Indonesia was one of the earliest countries in Asia to focus on transfer pricing. Indonesia first required enterprises to reflect transfer pricing in 1993, then issued transfer pricing rulings in 2001, and later issued a transfer pricing taxation reporting form in 2009.
Indonesia’s Foreign Investment Law requires foreign owners to utilize a Perseroan Terbates (PT) company. The PT is subject to transfer pricing audits, but domestic Indonesian companies also can be subject to transfer pricing audits. Indonesia authorizes the cost plus method as an alternative transfer pricing method, but in fact Indonesia favors the cost plus method.
The taxpayer is to ascertain the normal markup from products sold by the taxpayer to unrelated third parties e.g., in-house comparables, and from products sold by one independent party to another independent party e.g., external comparables. Indonesia also takes into account commission structures and gross revenue percentages for a similar business.
Special transfer pricing factors apply in Indonesia. The taxpayer in Indonesia must allocate overhead costs in determining costs. In contrast, other countries seeking to apply transfer pricing considerations fail to address the specifics of the cost allocation issues. Thus, for example, the taxpayer in Indonesia must reflect direct labor and direct materials in determining costs, but other countries, for the most part, fail to address the treatment of direct and indirect costs. Businesses are to reflect data in domestic Indonesian Rupiah and/or United States dollars.
Indonesia has issued a mandatory form to taxpayers as a special attachment. The broad categories are the following:
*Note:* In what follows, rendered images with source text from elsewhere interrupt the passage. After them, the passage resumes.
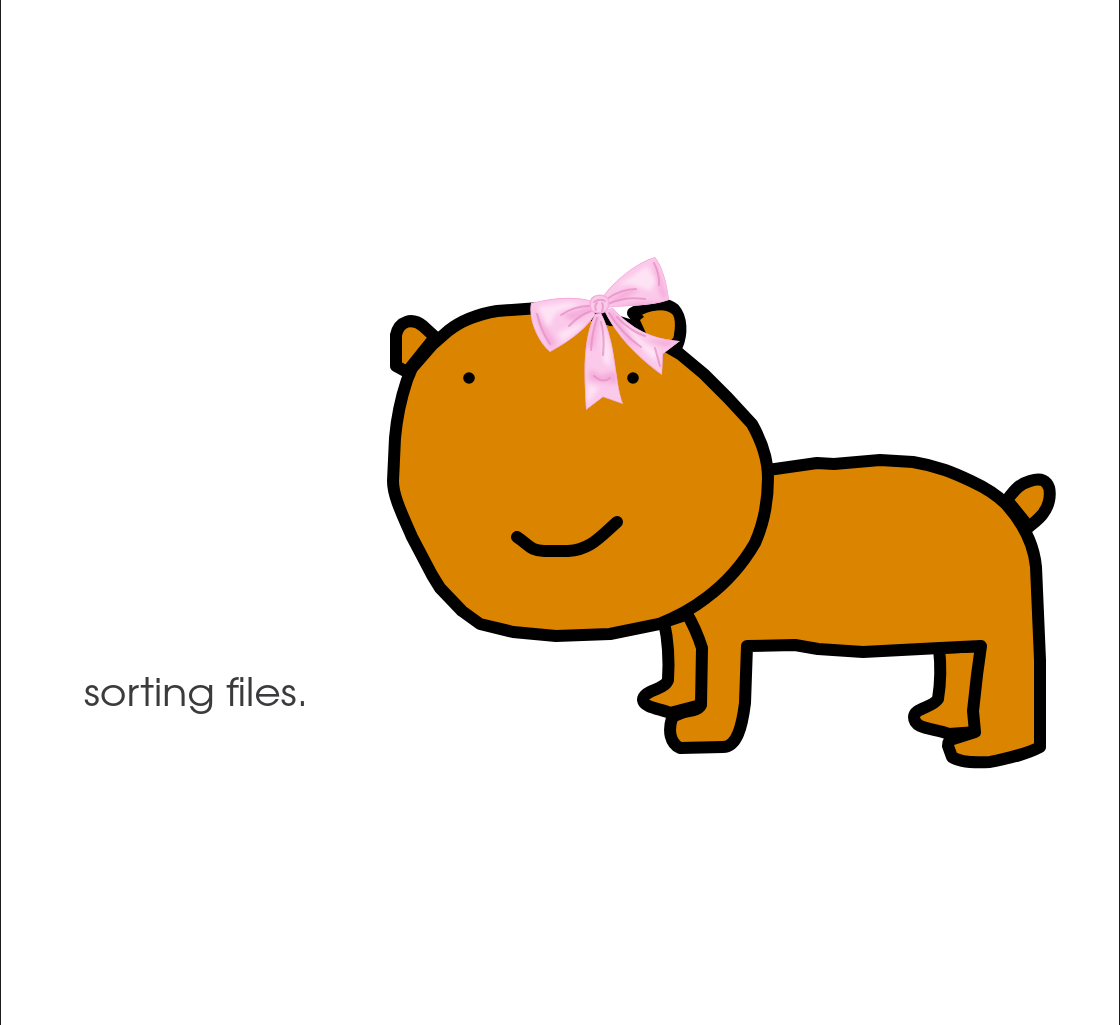
<!DOCTYPE html>
<html lang="en">
<head>
<meta charset="utf-8">
<title>sorting files.</title>
<style>
:root {
  --paper: #fff;
  --ink: #000;
  --fur: #db8400;
  --text: #3b3b3d;
  --edge: #1c1c1e;
  --bow: #fbc9ea;
  --bow-light: #fee3f5;
  --bow-mid: #f5addb;
  --bow-deep: #e48fc3;
}
html, body { margin: 0; overflow: hidden; background: var(--paper); }
.page { position: relative; width: 1120px; height: 1025px; overflow: hidden; background: var(--paper); }
.page svg { display: block; }
.edge { fill: var(--edge); }
.bear { fill: var(--fur); stroke: var(--ink); stroke-width: 12; stroke-linecap: round; stroke-linejoin: round; }
.bear .line { fill: none; }
.bear .eye { fill: var(--ink); stroke: none; }
.ribbon { fill: var(--bow); stroke: var(--bow-mid); stroke-width: 1.5; stroke-linejoin: round; }
.sheen { fill: var(--bow-light); }
.shade { fill: var(--bow-mid); }
.fold { fill: none; stroke: var(--bow-deep); stroke-width: 2; stroke-linecap: round; opacity: .75; }
.caption { fill: var(--text); font: 39px "TeX Gyre Adventor", Inter, sans-serif; }
</style>
</head>
<body>
<main class="page">
<svg width="1120" height="1025" viewBox="0 0 1120 1025" role="img" aria-label="A smiling brown bear with a pink bow, sorting files.">
  <defs>
    <filter id="soft" x="-20%" y="-20%" width="140%" height="140%"><feGaussianBlur stdDeviation="2.2"/></filter>
    <clipPath id="loop-left-clip"><path d="M592 301C575 296 556 297 531 303C528 319 537 341 550 352C564 344 583 333 595 315Z"/></clipPath>
    <clipPath id="loop-right-clip"><path d="M603 296C618 277 636 263 655 257C663 267 667 283 669 300C650 307 627 305 606 308Z"/></clipPath>
    <clipPath id="tail-left-clip"><path d="M595 314C582 340 584 376 586 410L603 397L623 404C614 379 617 344 601 313Z"/></clipPath>
    <clipPath id="tail-right-clip"><path d="M604 310C615 334 638 358 662 375L663 354L680 341C653 339 631 329 613 308Z"/></clipPath>
  </defs>

  <rect class="edge" width="1" height="1025"/>
  <rect class="edge" x="1119" width="1" height="1025"/>

  <g class="bear">
    <g id="far-legs">
      <path d="M664 622Q670 649 668 680C665 690 643 690 643 700C644 708 662 709 670 713L712 702L700 610Z"/>
      <path d="M939 648Q942 675 938 699C932 708 914 708 914 717C914 730 935 728 949 734L977 732L984 646Z"/>
    </g>
    <path id="tail" d="M1007 500C1016 488 1020 484 1030 481C1046 476 1052 485 1049 501C1046 514 1037 520 1029 527Z"/>
    <path id="body" stroke="none" d="M768 470L817 463L880 460C925 460 946 468 971 481C1006 499 1029 528 1036 567L1040 660V747C1017 758 967 768 952 757C947 748 948 742 953 739L975 732C970 700 975 675 981 646L863 652L795 645L747 646C743 685 750 747 723 747L680 748C670 743 668 731 672 718C682 709 697 713 701 705L702 648L688 614L660 480Z"/>
    <path class="line" id="body-outline" d="M768 470L817 463L834 464L880 460L913 462C938 466 954 473 971 481C984 487 997 495 1006 504C1023 523 1034 545 1036 567L1040 660V747C1025 755 1008 758 990 762C973 763 959 762 952 757L948 746Q948 740 953 739L975 732L973 711L977 675L981 646L940 648L863 652L818 649L795 645L747 646L745 703C742 727 737 747 723 747L680 748C670 743 668 731 672 718C682 709 697 713 701 705L702 648Q696 629 686 612"/>
    <g id="ears">
      <path d="M407 372L396 366V335C399 321 412 317 423 326L435 337Z"/>
      <path d="M633 313C649 303 666 302 674 309C682 318 682 334 677 346L655 340Z"/>
    </g>
    <path id="head" d="M407 380L412 368L432 345L448 331C463 319 479 314 497 311L539 308L600 316L632 326L680 354L704 374L728 398L752 424C761 440 768 457 768 478C768 501 763 525 755 543C744 562 729 581 706 598C692 609 674 618 659 624L610 634L556 636L513 632L480 624L462 611L440 588L432 575L412 537C402 514 393 496 393 481L395 438C397 415 402 395 407 380Z"/>
    <path id="ear-fill" stroke="none" d="M640 320C653 309 667 308 673 315C677 322 674 337 670 343L650 342Z"/>
    <path class="line" id="smile" d="M517 537C529 545 531 551 544 551L568 551C590 550 600 537 617 522"/>
    <circle class="eye" cx="469" cy="378" r="5.8"/>
    <circle class="eye" cx="633" cy="378" r="5.8"/>
    <path class="line" id="crown" d="M594 314L611 320" />
  </g>

  <g id="bow">
    <g clip-path="url(#tail-left-clip)">
      <path class="ribbon" d="M595 314C582 340 584 376 586 410L603 397L623 404C614 379 617 344 601 313Z"/>
      <g filter="url(#soft)">
        <path class="shade" d="M596 314L587 345L594 349L600 317ZM590 369L600 375L616 371L618 384L602 382L589 380Z"/>
        <path class="sheen" d="M602 326L611 350L610 367L603 361ZM588 384L599 388L588 403Z"/>
      </g>
      <path class="fold" d="M597 318Q592 333 591 350M601 322Q605 337 603 355M594 376Q603 384 610 378"/>
    </g>
    <g clip-path="url(#tail-right-clip)">
      <path class="ribbon" d="M604 310C615 334 638 358 662 375L663 354L680 341C653 339 631 329 613 308Z"/>
      <g filter="url(#soft)">
        <path class="shade" d="M606 310L627 341L644 353L629 333L614 312ZM646 340L666 347L678 342L662 340Z"/>
        <path class="sheen" d="M619 318L646 344L658 350L656 362L638 345Z"/>
      </g>
      <path class="fold" d="M609 313Q621 333 641 347M617 317Q630 331 645 336M655 348L660 366"/>
    </g>
    <g clip-path="url(#loop-left-clip)">
      <path class="ribbon" d="M592 301C575 296 556 297 531 303C528 319 537 341 550 352C564 344 583 333 595 315Z"/>
      <g filter="url(#soft)">
        <path class="shade" d="M593 305L562 315L573 321L592 311ZM532 306L541 330L551 350L556 342L545 326Z"/>
        <path class="sheen" d="M538 307L568 302L584 304L557 312L548 327ZM557 333L578 324L585 324L563 342Z"/>
      </g>
      <path class="fold" d="M590 306Q574 306 561 315M591 311Q578 316 569 326M537 314Q541 331 550 344"/>
    </g>
    <g clip-path="url(#loop-right-clip)">
      <path class="ribbon" d="M603 296C618 277 636 263 655 257C663 267 667 283 669 300C650 307 627 305 606 308Z"/>
      <g filter="url(#soft)">
        <path class="shade" d="M605 302L627 290L640 290L622 300ZM653 258L660 275L668 300L661 297L656 277ZM606 307L640 302L666 301L640 308Z"/>
        <path class="sheen" d="M617 286L647 266L656 280L651 291L630 284Z"/>
      </g>
      <path class="fold" d="M607 299Q621 289 636 289M608 304Q625 296 645 299M654 263Q660 275 659 285"/>
    </g>
    <path class="ribbon" id="knot" d="M591 300C593 294 604 294 608 299Q610 306 606 311Q599 315 592 311Q589 306 591 300Z"/>
    <path class="fold" d="M594 302Q600 298 605 301M596 310Q594 306 597 303M602 311Q604 306 602 303"/>
  </g>

  <text class="caption" x="84" y="706" textLength="224" lengthAdjust="spacingAndGlyphs">sorting files.</text>
</svg>
</main>
</body>
</html>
- The company’s description in detail
- Comparative analysis
- The determination of fair price